------ Available data ------
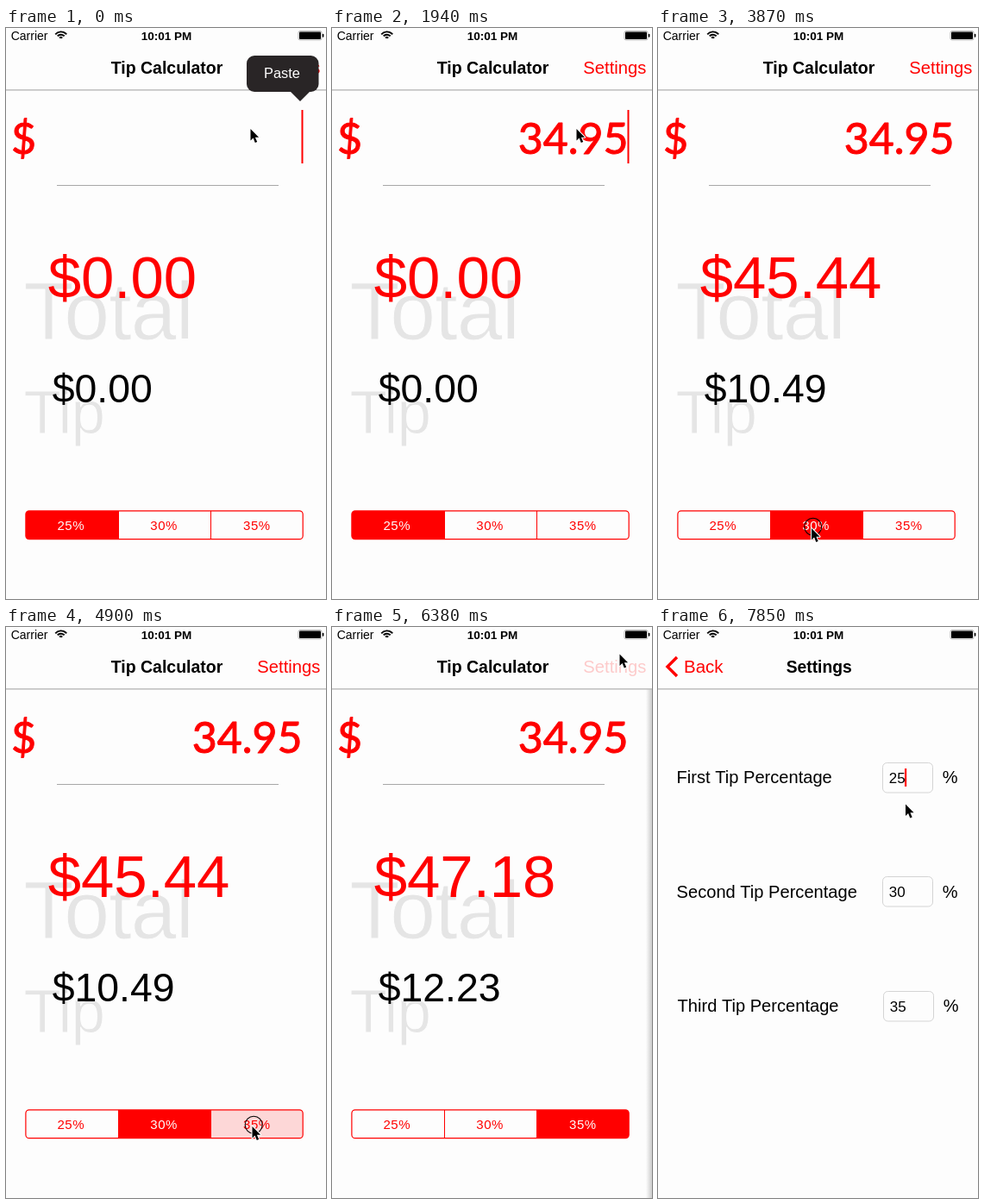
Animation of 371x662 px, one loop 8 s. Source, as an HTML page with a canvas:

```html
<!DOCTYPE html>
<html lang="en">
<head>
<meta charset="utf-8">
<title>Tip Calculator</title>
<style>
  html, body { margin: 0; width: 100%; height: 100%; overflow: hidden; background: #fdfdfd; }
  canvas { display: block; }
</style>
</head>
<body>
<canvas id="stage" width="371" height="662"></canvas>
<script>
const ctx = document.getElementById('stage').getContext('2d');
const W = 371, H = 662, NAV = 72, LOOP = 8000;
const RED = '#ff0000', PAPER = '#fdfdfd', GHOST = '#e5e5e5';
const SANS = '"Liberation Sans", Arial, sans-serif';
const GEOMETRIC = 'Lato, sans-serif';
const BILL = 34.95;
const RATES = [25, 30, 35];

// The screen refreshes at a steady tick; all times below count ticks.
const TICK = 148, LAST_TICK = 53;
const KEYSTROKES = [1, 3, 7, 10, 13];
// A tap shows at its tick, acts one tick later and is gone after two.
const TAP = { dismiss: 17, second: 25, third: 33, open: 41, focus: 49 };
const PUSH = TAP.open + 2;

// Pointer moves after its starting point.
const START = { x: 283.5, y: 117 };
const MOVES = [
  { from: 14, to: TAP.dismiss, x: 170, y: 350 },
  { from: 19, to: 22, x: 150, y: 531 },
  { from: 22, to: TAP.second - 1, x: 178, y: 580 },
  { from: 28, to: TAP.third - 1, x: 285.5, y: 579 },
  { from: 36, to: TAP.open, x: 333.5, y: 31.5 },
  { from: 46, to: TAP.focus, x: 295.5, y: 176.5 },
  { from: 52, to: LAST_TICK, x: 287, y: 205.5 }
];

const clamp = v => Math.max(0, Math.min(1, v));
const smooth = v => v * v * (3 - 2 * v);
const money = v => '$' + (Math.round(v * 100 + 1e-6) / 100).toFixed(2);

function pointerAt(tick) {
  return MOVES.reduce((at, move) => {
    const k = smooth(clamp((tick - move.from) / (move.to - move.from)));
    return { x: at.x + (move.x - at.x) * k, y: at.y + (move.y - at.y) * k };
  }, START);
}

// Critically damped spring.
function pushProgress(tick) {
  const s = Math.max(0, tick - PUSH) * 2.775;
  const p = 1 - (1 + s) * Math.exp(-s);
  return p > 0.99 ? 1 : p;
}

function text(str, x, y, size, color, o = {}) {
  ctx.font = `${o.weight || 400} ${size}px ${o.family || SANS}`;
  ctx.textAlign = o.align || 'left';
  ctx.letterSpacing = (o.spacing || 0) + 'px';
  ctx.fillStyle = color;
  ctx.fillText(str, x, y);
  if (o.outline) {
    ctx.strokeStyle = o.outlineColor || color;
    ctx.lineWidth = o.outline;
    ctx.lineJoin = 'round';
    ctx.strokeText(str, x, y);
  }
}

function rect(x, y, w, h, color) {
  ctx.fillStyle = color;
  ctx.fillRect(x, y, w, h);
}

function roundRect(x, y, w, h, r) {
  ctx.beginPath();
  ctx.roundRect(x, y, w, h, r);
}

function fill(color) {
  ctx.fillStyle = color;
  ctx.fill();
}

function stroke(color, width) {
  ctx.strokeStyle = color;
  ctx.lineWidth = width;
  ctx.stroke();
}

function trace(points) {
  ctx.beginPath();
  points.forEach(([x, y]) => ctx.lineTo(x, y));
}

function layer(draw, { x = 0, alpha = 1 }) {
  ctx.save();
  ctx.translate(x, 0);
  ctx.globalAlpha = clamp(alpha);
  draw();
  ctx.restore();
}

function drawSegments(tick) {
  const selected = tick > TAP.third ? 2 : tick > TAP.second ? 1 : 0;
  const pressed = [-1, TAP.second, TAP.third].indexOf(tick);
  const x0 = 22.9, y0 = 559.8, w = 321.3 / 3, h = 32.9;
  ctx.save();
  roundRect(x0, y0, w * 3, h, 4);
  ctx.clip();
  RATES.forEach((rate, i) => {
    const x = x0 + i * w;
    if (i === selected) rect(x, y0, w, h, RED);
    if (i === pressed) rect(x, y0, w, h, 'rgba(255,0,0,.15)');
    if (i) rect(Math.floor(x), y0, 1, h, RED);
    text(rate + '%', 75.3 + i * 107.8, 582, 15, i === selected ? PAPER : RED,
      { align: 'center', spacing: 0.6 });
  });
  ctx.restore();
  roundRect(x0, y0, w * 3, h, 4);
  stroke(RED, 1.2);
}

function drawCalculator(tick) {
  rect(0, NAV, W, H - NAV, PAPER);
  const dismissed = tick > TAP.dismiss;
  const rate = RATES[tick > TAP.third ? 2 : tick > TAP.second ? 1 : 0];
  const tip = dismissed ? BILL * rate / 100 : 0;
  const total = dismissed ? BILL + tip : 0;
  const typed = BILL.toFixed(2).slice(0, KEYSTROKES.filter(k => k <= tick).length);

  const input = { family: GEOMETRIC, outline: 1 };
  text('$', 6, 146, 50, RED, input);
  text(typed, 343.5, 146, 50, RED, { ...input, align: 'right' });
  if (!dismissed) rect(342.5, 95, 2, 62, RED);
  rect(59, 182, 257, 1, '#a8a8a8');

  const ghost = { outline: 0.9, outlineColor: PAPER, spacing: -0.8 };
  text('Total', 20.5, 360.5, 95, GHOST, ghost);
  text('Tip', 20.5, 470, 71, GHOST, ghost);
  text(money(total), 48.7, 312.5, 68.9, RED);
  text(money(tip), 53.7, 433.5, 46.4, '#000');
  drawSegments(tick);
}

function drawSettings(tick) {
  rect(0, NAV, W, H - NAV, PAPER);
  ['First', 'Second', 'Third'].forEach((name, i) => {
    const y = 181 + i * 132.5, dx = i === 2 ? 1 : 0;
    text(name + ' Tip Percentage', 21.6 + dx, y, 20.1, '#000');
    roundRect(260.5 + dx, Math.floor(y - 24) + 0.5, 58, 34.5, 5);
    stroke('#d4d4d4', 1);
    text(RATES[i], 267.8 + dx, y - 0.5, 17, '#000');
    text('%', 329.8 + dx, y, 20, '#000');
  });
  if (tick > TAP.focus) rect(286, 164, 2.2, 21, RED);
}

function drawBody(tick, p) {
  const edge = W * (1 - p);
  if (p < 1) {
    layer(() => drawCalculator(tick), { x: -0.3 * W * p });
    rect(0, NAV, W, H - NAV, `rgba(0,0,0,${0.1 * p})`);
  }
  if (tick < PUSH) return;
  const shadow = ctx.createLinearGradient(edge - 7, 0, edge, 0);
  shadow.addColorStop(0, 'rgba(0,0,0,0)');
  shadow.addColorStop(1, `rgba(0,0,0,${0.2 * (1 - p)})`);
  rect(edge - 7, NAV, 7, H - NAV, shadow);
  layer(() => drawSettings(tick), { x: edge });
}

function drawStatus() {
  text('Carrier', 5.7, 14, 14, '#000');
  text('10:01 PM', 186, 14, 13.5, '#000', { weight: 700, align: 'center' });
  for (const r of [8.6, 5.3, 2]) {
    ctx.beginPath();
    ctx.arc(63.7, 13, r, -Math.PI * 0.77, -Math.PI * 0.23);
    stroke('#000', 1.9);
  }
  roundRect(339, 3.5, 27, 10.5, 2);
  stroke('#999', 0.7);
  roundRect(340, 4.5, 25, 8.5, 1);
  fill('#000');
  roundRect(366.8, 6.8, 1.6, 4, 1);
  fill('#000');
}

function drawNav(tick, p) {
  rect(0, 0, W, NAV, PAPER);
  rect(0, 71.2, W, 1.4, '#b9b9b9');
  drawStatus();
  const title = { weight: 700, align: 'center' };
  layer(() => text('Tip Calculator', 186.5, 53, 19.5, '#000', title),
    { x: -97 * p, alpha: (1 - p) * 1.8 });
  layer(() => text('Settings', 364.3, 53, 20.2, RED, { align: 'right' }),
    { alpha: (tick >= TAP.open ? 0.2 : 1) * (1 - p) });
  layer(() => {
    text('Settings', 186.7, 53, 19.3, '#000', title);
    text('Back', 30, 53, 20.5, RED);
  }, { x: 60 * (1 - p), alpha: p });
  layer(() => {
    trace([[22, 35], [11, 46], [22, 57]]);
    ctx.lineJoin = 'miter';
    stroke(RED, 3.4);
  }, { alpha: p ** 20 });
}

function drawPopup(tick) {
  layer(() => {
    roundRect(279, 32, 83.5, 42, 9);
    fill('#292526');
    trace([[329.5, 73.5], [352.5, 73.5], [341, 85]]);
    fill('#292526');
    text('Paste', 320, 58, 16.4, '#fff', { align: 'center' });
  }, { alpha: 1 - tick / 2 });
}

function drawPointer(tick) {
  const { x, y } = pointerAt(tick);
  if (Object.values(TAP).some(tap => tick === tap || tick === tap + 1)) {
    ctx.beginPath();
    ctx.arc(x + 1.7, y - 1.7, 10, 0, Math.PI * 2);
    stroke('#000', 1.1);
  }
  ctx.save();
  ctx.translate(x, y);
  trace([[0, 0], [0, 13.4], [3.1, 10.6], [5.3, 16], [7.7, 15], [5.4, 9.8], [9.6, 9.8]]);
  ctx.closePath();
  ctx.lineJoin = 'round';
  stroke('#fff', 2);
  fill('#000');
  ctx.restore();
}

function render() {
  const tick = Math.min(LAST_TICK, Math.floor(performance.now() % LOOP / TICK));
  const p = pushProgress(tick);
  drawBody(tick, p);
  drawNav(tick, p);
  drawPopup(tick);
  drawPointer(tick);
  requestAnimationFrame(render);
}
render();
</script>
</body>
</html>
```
------
▶ Work instructions:
Your answer should consist of the lines of the listing that contain "Math", copied as they stand.

▶ The answer:
const clamp = v => Math.max(0, Math.min(1, v));
const money = v => '$' + (Math.round(v * 100 + 1e-6) / 100).toFixed(2);
  const s = Math.max(0, tick - PUSH) * 2.775;
  const p = 1 - (1 + s) * Math.exp(-s);
    if (i) rect(Math.floor(x), y0, 1, h, RED);
    roundRect(260.5 + dx, Math.floor(y - 24) + 0.5, 58, 34.5, 5);
    ctx.arc(63.7, 13, r, -Math.PI * 0.77, -Math.PI * 0.23);
    ctx.arc(x + 1.7, y - 1.7, 10, 0, Math.PI * 2);
  const tick = Math.min(LAST_TICK, Math.floor(performance.now() % LOOP / TICK));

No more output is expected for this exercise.